Let me say this about that
(From Page 2)
manuals for the floorcovering trade, including spelling-out the duties of the labor-
management committee chairman.
WOOD-CARVING is one of talented Bill Wilkerson's avocations. He has
carved busts of Indians wearing war feathers. fishermen with a creel and a dog,
mountain men and various caricatures — all of them about 10 to 12 inches high.
His carvings have won two first-place blue ribbons at Clark County Fairs in South-
west Washington, and many other awards throughout the Southwest. He teaches
wood-carving to seniors at recreation centers in Southern California and Arizona
while on winter sojourns with Karel.
Professional archery is another of Wilkerson’s pursuits. He helped start the
professional division of the National Field Archery Association, which sponsors
tournaments for bow-and-arrow enthusiasts. He served for many years as the as-
sociation’s Northwest chairman. He was sponsored by Bear Archery Association.
ANOTHER RECREATION interest of Wilkerson’s was competitive target-
shooting with muzzle-loaders, which are rifles and pistols loaded with black pow-

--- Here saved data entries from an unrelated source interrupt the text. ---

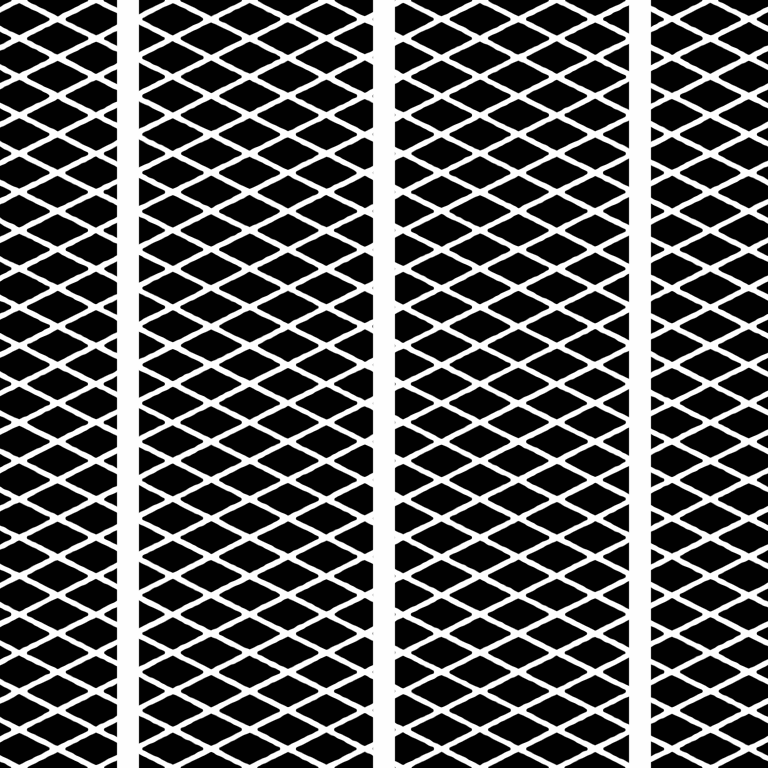
Write a Shadertoy shader that draws this pattern.

```glsl
float hash(vec2 p) {
    vec3 q = fract(vec3(p.xyx) * 0.1031);
    q += dot(q, q.yzx + 33.33);
    return fract((q.x + q.y) * q.z);
}

float noise(vec2 p) {
    vec2 i = floor(p), f = fract(p);
    f = f * f * (3.0 - 2.0 * f);
    return mix(mix(hash(i), hash(i + vec2(1, 0)), f.x),
               mix(hash(i + vec2(0, 1)), hash(i + vec2(1, 1)), f.x), f.y);
}

// Signed distance to a rhombus twice as wide as it is high
float rhombus(vec2 p, float halfHeight) {
    vec2 q = abs(p);
    vec2 tip = vec2(2.0 * halfHeight, 0.0);
    vec2 side = vec2(-2.0, 1.0) * halfHeight;
    float t = clamp(dot(q - tip, side) / dot(side, side), 0.0, 1.0);
    return length(q - tip - side * t) * sign(q.x + 2.0 * q.y - tip.x);
}

void mainImage(out vec4 fragColor, in vec2 fragCoord) {
    vec2 p = fragCoord / iResolution.y;
    float blur = 0.8 / iResolution.y;

    // Slanted lattice: 10 openings across, 20 down, in staggered rows
    vec2 grid = p * vec2(10.0, 20.0) + vec2(0.25, 0.0);
    vec2 slanted = vec2(grid.x + grid.y, grid.x - grid.y);
    vec2 id = floor(slanted + 0.5);
    vec2 f = slanted - id;
    vec2 local = vec2(f.x + f.y, f.x - f.y) / vec2(20.0, 40.0);

    // Rounded openings with slightly uneven size and edges
    float opening = rhombus(local, 0.0187) - 0.0022;
    opening += 0.0004 * (hash(id + 100.0) - 0.5);
    opening += 0.0010 * (noise(p * 170.0) - 0.5);
    float hole = 1.0 - smoothstep(-blur, blur, opening);

    // Three solid upright bars over the mesh
    float bar = abs(fract(p.x * 3.0) - 0.5) / 3.0 - 0.0143;
    hole *= smoothstep(-blur, blur, bar);

    fragColor = vec4(vec3(mix(0.995, 0.005, hole)), 1.0);
}
```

der. Due to an on-the-job injury and neck surgery, Wilkerson was forced to dis-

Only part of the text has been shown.